(Data for review Opens)
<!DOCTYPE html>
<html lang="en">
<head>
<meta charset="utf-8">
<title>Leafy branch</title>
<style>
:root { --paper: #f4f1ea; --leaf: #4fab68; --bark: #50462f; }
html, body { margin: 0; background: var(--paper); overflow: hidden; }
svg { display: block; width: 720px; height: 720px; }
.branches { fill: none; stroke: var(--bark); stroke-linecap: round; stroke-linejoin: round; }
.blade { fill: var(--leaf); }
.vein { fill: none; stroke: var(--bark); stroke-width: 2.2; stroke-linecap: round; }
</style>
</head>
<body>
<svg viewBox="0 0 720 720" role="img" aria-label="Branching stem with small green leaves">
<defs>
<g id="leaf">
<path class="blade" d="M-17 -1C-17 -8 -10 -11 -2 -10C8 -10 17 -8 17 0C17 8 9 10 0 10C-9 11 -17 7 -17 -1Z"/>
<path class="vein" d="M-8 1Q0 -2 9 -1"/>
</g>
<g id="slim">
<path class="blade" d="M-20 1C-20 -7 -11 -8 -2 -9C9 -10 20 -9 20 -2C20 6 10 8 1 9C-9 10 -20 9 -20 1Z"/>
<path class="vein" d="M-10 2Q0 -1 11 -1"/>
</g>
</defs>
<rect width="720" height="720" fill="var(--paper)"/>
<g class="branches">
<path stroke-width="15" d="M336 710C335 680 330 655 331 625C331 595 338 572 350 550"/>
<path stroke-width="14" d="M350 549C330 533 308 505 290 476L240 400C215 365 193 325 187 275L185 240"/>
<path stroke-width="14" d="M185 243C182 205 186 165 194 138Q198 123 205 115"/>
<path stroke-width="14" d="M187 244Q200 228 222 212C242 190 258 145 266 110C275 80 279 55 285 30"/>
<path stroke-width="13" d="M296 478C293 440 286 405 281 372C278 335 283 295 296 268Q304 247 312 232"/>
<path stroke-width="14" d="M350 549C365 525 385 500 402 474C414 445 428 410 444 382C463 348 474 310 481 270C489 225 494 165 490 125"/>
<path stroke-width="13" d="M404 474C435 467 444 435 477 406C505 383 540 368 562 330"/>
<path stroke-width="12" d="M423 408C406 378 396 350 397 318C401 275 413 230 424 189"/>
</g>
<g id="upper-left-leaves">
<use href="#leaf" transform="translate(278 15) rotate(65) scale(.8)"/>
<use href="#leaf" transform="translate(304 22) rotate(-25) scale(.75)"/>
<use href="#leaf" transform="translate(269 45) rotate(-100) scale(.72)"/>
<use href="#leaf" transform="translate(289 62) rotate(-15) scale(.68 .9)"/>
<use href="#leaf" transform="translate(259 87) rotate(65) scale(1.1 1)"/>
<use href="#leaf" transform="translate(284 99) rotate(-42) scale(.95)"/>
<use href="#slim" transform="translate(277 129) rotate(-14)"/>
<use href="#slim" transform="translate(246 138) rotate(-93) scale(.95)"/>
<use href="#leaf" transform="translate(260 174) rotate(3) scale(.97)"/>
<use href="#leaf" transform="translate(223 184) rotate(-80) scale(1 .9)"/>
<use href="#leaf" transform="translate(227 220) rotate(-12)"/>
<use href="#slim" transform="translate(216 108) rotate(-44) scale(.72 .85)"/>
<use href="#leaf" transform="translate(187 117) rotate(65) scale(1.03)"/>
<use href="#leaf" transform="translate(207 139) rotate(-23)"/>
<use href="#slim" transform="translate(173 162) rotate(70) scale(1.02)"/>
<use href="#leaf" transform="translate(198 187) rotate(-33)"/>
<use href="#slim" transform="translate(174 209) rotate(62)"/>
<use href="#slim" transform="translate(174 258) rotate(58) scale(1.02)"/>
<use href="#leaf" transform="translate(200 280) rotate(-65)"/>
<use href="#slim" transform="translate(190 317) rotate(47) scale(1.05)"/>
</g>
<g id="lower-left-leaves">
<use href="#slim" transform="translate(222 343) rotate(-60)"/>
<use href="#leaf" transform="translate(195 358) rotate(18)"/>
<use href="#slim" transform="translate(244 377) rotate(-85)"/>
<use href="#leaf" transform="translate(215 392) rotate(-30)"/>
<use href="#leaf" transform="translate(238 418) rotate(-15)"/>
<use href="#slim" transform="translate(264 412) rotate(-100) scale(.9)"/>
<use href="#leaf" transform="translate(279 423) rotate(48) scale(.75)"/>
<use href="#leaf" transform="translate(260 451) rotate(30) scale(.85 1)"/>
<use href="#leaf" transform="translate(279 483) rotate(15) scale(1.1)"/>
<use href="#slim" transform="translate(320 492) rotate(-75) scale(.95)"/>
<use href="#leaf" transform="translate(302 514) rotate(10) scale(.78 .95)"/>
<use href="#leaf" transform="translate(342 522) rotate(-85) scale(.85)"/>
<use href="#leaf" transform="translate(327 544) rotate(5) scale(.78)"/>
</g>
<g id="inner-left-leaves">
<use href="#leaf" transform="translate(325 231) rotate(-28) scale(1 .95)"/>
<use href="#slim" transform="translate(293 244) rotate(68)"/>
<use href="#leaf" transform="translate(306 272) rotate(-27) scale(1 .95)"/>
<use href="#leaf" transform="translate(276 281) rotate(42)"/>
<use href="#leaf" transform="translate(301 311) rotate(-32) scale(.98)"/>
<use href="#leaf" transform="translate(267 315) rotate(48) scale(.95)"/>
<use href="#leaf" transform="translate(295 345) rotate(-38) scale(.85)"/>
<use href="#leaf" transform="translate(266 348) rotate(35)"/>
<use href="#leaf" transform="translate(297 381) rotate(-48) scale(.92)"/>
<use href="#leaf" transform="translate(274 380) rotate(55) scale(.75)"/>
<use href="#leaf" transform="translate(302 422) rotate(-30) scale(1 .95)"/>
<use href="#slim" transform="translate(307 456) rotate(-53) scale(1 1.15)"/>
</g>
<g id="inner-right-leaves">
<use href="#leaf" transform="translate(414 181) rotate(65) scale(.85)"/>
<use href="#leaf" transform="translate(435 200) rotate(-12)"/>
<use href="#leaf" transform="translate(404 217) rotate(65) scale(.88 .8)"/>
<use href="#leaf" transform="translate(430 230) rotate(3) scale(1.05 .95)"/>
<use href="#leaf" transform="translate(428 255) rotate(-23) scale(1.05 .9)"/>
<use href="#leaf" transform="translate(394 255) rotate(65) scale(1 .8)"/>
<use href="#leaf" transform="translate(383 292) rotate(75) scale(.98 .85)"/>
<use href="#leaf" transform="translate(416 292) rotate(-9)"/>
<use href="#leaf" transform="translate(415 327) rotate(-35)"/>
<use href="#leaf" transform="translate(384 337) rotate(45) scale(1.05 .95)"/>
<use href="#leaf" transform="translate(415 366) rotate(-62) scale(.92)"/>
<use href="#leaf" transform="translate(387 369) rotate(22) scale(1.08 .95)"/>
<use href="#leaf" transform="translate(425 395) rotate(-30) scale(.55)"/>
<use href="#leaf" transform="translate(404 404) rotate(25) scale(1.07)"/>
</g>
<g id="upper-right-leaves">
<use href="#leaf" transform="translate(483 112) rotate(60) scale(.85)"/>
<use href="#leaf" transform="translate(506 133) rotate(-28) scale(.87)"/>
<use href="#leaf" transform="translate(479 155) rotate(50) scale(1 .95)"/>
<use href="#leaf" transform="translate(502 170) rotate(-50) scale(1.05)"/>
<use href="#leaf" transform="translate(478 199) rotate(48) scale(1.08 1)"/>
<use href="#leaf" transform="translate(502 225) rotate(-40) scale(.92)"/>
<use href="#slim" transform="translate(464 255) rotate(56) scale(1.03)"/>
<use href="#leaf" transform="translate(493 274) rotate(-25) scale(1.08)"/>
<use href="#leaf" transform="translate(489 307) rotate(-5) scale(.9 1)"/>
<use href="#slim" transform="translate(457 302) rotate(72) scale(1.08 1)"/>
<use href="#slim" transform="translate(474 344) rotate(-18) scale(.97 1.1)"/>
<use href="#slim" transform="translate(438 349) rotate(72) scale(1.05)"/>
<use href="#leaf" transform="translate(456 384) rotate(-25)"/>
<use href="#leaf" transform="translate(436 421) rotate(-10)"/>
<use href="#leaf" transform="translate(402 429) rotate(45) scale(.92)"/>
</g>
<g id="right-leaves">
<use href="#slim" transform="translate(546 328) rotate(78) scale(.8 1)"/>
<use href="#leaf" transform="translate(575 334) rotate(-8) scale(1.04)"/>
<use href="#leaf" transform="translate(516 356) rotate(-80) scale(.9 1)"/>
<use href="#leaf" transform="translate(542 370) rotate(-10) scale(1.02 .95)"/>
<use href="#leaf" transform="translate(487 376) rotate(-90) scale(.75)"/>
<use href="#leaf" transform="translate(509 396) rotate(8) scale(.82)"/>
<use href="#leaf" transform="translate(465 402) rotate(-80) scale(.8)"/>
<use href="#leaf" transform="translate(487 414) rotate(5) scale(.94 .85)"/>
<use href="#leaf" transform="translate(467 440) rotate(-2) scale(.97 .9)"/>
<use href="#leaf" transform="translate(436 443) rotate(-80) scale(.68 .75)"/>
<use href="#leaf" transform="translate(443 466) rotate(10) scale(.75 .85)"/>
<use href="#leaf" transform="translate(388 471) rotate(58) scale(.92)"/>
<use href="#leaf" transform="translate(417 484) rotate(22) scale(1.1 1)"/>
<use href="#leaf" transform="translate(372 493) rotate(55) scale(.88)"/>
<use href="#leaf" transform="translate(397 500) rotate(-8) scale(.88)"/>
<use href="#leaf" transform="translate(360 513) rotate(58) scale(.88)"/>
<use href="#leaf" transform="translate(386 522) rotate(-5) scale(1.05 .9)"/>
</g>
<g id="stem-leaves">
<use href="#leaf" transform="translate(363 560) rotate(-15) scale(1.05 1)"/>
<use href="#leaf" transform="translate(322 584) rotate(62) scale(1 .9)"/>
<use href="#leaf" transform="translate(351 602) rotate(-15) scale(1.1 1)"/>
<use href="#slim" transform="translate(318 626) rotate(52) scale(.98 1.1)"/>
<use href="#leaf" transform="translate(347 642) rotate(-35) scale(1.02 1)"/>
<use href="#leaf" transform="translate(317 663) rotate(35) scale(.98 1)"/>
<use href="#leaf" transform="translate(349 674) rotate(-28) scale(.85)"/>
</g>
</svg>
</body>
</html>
(Data for review Closes)
Aim of the exercise ▸ Your task is to write out, exactly, the line that contains "560) rotate(-15) scale(1.05" and each line after it to the end of the data, with no other lines.

Written solution ▸
<use href="#leaf" transform="translate(363 560) rotate(-15) scale(1.05 1)"/>
<use href="#leaf" transform="translate(322 584) rotate(62) scale(1 .9)"/>
<use href="#leaf" transform="translate(351 602) rotate(-15) scale(1.1 1)"/>
<use href="#slim" transform="translate(318 626) rotate(52) scale(.98 1.1)"/>
<use href="#leaf" transform="translate(347 642) rotate(-35) scale(1.02 1)"/>
<use href="#leaf" transform="translate(317 663) rotate(35) scale(.98 1)"/>
<use href="#leaf" transform="translate(349 674) rotate(-28) scale(.85)"/>
</g>
</svg>
</body>
</html>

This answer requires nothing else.